SUPPLIED INFORMATION below:

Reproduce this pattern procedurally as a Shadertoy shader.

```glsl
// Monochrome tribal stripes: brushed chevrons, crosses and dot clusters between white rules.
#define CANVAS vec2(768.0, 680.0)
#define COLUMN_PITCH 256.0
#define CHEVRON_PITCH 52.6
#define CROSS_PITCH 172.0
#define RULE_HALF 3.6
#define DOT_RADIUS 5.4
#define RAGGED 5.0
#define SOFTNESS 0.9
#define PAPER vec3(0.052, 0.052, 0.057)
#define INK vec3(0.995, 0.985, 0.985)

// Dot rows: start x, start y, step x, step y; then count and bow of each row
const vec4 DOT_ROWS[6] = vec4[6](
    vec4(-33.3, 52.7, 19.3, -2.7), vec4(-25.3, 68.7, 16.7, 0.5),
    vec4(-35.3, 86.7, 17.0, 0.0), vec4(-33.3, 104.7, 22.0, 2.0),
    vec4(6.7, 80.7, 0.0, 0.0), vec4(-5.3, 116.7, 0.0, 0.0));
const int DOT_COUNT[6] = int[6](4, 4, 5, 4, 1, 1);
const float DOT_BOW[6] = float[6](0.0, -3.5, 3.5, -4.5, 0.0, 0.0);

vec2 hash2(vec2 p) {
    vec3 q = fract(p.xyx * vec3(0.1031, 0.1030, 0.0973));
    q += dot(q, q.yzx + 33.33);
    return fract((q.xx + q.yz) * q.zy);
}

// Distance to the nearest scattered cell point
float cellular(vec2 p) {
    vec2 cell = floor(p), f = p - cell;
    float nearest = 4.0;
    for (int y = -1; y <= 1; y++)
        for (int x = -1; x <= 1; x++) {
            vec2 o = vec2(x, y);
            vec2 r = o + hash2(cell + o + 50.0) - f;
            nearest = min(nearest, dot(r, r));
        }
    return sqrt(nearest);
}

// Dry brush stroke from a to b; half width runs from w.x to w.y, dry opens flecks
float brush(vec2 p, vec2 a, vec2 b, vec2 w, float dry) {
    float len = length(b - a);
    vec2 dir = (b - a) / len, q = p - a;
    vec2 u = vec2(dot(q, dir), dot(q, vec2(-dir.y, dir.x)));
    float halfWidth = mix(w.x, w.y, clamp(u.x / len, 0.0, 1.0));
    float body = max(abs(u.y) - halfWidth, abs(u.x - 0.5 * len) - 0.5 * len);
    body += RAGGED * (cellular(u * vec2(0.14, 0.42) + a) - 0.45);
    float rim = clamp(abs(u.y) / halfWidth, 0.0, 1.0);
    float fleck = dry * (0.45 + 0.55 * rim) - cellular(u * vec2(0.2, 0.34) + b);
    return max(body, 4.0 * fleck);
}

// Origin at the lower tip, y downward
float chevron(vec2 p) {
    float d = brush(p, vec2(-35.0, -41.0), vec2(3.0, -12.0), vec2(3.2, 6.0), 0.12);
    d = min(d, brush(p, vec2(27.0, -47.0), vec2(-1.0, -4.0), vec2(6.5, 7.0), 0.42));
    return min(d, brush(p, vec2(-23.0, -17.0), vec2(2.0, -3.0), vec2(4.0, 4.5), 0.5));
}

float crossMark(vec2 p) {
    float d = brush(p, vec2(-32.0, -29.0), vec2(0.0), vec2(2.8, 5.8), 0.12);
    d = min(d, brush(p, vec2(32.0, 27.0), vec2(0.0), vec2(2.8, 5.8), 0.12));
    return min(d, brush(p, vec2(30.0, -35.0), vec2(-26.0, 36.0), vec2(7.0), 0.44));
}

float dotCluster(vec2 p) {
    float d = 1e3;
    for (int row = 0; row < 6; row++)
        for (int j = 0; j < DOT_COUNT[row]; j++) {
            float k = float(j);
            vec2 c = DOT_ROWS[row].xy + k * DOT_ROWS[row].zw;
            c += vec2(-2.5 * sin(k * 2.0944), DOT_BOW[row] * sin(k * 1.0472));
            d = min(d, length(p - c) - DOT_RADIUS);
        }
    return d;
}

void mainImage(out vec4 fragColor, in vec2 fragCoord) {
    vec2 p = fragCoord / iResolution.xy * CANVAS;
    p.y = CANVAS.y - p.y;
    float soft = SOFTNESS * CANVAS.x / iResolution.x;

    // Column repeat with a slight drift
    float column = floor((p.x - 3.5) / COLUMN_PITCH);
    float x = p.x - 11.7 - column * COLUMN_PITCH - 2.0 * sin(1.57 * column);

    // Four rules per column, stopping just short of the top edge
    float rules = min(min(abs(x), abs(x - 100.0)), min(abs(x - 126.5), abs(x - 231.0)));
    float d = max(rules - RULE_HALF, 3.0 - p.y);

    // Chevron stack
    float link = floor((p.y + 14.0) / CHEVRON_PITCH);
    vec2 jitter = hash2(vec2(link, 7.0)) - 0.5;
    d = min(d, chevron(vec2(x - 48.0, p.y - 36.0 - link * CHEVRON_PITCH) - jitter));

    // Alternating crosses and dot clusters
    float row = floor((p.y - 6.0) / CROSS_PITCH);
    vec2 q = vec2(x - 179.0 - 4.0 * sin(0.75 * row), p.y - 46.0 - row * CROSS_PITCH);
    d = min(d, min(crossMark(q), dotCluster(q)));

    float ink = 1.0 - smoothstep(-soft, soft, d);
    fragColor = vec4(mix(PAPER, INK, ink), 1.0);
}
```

End of SUPPLIED INFORMATION.
SUPPLIED INFORMATION below:

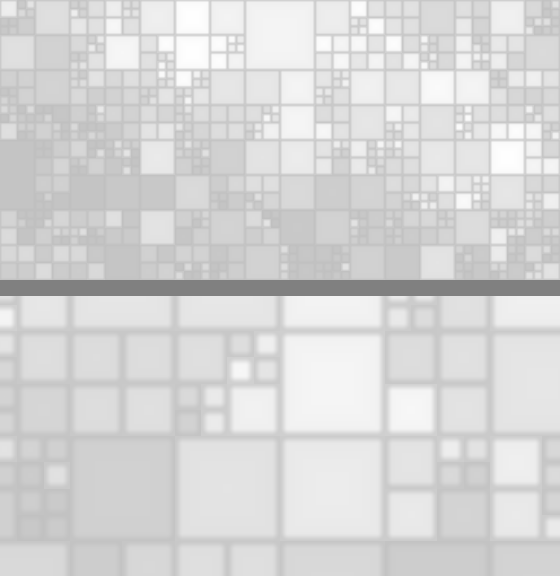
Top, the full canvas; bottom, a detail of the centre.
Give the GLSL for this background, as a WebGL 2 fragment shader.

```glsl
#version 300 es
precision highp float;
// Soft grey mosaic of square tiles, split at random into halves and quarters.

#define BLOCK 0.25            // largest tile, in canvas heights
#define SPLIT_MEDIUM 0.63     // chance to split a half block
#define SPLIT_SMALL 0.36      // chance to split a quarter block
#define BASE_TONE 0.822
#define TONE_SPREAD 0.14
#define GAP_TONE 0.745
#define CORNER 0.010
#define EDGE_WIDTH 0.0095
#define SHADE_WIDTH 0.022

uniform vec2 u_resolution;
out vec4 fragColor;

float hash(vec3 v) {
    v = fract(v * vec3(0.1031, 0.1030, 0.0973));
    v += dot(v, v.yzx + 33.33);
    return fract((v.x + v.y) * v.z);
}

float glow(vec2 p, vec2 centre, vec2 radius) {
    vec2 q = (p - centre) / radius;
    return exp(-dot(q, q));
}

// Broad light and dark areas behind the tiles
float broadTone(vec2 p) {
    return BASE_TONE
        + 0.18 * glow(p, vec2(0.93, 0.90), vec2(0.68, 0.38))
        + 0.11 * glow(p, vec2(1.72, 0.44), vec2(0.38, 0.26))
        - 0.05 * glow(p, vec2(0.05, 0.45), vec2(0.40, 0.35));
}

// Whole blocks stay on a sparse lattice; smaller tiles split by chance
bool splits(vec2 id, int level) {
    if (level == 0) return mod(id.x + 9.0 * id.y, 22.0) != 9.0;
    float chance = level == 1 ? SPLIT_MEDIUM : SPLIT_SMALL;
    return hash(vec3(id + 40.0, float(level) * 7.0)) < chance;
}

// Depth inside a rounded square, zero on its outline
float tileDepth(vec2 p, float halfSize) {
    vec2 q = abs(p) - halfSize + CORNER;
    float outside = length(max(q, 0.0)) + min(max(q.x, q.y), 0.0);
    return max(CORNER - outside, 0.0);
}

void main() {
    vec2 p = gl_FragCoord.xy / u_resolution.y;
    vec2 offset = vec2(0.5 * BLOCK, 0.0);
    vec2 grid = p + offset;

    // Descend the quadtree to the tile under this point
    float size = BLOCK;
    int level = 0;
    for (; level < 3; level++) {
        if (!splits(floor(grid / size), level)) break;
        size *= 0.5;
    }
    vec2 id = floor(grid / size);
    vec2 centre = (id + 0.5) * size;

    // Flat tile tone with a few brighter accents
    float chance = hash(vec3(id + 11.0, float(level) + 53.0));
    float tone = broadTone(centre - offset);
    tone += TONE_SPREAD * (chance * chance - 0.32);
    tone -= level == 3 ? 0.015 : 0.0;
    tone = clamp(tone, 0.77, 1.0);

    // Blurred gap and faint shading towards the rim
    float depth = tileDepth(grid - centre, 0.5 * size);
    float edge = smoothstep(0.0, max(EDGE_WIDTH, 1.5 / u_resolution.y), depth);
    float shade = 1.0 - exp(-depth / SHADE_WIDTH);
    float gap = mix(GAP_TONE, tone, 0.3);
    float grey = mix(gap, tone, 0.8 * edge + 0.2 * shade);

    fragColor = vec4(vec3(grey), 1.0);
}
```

End of SUPPLIED INFORMATION.
SUPPLIED INFORMATION below:

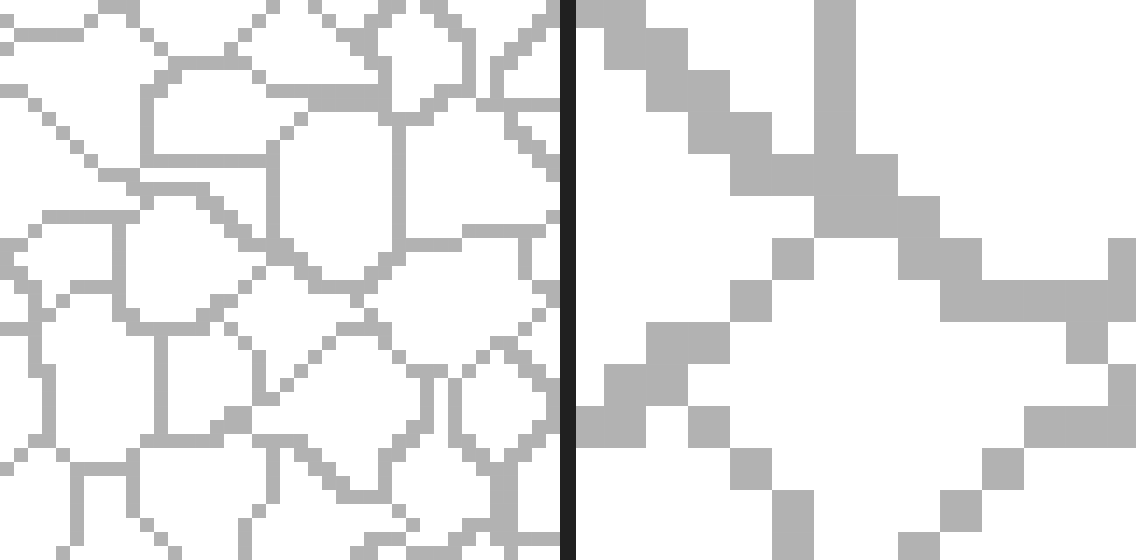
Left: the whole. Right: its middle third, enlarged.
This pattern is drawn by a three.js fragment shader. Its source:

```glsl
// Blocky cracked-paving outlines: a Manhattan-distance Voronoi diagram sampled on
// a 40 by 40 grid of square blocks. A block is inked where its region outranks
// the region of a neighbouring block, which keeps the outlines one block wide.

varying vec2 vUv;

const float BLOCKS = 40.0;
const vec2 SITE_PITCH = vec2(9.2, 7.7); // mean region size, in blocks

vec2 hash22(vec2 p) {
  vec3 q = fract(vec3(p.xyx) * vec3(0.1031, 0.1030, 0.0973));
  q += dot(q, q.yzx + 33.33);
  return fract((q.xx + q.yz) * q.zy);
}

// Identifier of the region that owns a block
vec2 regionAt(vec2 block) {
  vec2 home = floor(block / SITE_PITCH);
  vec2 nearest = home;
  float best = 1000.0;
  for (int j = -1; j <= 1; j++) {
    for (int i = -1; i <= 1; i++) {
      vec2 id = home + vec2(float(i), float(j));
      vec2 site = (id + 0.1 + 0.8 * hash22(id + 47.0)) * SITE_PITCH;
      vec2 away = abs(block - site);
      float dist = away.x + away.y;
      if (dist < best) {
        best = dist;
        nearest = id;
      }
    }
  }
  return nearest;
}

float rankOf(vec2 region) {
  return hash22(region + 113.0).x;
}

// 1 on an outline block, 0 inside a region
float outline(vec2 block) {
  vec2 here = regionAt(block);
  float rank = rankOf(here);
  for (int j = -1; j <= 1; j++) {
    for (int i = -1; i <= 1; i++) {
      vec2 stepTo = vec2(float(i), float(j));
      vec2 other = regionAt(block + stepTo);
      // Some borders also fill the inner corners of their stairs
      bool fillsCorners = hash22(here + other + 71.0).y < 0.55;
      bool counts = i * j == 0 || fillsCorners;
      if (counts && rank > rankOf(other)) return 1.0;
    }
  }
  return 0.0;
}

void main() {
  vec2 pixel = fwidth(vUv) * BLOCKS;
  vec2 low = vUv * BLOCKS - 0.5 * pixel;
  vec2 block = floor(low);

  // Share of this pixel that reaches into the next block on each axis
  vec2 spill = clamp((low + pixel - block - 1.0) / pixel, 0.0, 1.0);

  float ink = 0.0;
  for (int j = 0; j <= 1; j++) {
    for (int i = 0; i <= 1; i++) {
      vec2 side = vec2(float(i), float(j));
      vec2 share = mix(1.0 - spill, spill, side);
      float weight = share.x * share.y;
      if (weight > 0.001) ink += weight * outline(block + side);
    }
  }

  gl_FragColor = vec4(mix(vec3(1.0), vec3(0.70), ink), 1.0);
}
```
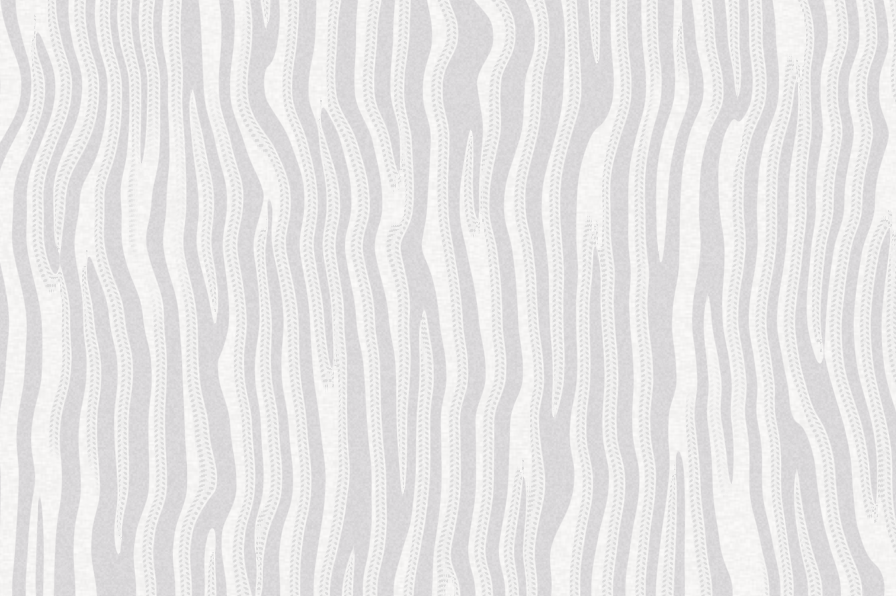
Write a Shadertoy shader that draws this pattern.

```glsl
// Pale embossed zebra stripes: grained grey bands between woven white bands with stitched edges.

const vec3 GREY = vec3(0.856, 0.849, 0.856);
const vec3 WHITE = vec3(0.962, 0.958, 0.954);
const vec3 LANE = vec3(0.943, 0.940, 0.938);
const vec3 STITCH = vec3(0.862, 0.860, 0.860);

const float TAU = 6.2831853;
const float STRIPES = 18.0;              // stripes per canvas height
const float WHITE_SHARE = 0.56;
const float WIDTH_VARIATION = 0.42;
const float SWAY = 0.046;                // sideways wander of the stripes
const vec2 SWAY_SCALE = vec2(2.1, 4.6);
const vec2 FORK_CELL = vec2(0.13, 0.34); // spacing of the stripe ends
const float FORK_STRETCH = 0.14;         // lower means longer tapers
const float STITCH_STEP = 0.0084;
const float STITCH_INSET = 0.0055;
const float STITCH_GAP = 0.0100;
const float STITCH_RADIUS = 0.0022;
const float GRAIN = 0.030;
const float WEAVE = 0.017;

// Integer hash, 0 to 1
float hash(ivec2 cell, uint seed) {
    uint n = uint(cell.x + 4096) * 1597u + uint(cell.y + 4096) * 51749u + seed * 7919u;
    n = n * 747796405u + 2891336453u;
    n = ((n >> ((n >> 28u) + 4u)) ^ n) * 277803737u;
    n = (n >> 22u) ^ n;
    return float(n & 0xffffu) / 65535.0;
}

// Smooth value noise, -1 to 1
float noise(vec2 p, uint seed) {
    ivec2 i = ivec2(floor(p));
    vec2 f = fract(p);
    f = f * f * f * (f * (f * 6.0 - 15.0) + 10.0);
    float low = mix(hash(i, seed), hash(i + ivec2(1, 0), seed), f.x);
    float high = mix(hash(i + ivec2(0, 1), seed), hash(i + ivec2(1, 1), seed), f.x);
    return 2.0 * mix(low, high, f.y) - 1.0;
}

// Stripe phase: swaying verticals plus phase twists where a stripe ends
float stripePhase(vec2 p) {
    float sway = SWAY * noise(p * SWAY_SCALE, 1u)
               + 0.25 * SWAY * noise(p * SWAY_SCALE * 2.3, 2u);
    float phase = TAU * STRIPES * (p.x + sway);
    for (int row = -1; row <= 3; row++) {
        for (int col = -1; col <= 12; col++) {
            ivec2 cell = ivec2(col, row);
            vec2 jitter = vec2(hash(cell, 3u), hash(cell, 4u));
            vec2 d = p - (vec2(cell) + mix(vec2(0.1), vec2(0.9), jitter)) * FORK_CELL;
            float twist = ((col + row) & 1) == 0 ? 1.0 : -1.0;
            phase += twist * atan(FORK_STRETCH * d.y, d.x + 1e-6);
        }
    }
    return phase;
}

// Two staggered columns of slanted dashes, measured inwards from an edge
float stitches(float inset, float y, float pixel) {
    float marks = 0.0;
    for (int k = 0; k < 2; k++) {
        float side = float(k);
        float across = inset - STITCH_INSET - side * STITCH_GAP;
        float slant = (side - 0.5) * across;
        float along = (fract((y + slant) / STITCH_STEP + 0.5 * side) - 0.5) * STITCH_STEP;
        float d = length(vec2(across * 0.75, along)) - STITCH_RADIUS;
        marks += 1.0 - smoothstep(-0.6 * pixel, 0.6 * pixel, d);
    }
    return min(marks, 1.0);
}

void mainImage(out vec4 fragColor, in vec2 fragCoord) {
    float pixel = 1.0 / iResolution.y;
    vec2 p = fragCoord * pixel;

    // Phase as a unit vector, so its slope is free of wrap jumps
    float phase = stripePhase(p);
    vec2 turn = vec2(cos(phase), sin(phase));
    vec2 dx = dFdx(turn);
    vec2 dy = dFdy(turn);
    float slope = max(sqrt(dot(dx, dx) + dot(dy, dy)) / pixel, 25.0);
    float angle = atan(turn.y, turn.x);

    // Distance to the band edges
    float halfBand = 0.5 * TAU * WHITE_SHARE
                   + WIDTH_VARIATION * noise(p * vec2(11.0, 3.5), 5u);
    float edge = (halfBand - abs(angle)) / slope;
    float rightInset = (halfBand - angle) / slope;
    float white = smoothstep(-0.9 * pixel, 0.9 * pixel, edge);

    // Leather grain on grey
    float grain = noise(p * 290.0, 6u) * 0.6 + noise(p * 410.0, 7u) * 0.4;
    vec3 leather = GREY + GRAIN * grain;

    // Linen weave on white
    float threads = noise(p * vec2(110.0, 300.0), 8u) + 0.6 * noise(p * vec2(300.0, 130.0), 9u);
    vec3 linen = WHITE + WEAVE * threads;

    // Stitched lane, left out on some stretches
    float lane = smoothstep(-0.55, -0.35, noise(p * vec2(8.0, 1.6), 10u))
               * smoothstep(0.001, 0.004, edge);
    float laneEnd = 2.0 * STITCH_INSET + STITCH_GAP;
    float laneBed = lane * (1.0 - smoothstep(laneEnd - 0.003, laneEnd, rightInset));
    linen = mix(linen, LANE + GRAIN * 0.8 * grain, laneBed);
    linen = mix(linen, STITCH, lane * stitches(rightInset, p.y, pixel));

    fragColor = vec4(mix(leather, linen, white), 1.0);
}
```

End of SUPPLIED INFORMATION.

DIRECTIONS FOR THIS TASK =
Locate the word "clusters" in the entries, and copy every line where it is found.

EXERCISE RESULT =
// Monochrome tribal stripes: brushed chevrons, crosses and dot clusters between white rules.
    // Alternating crosses and dot clusters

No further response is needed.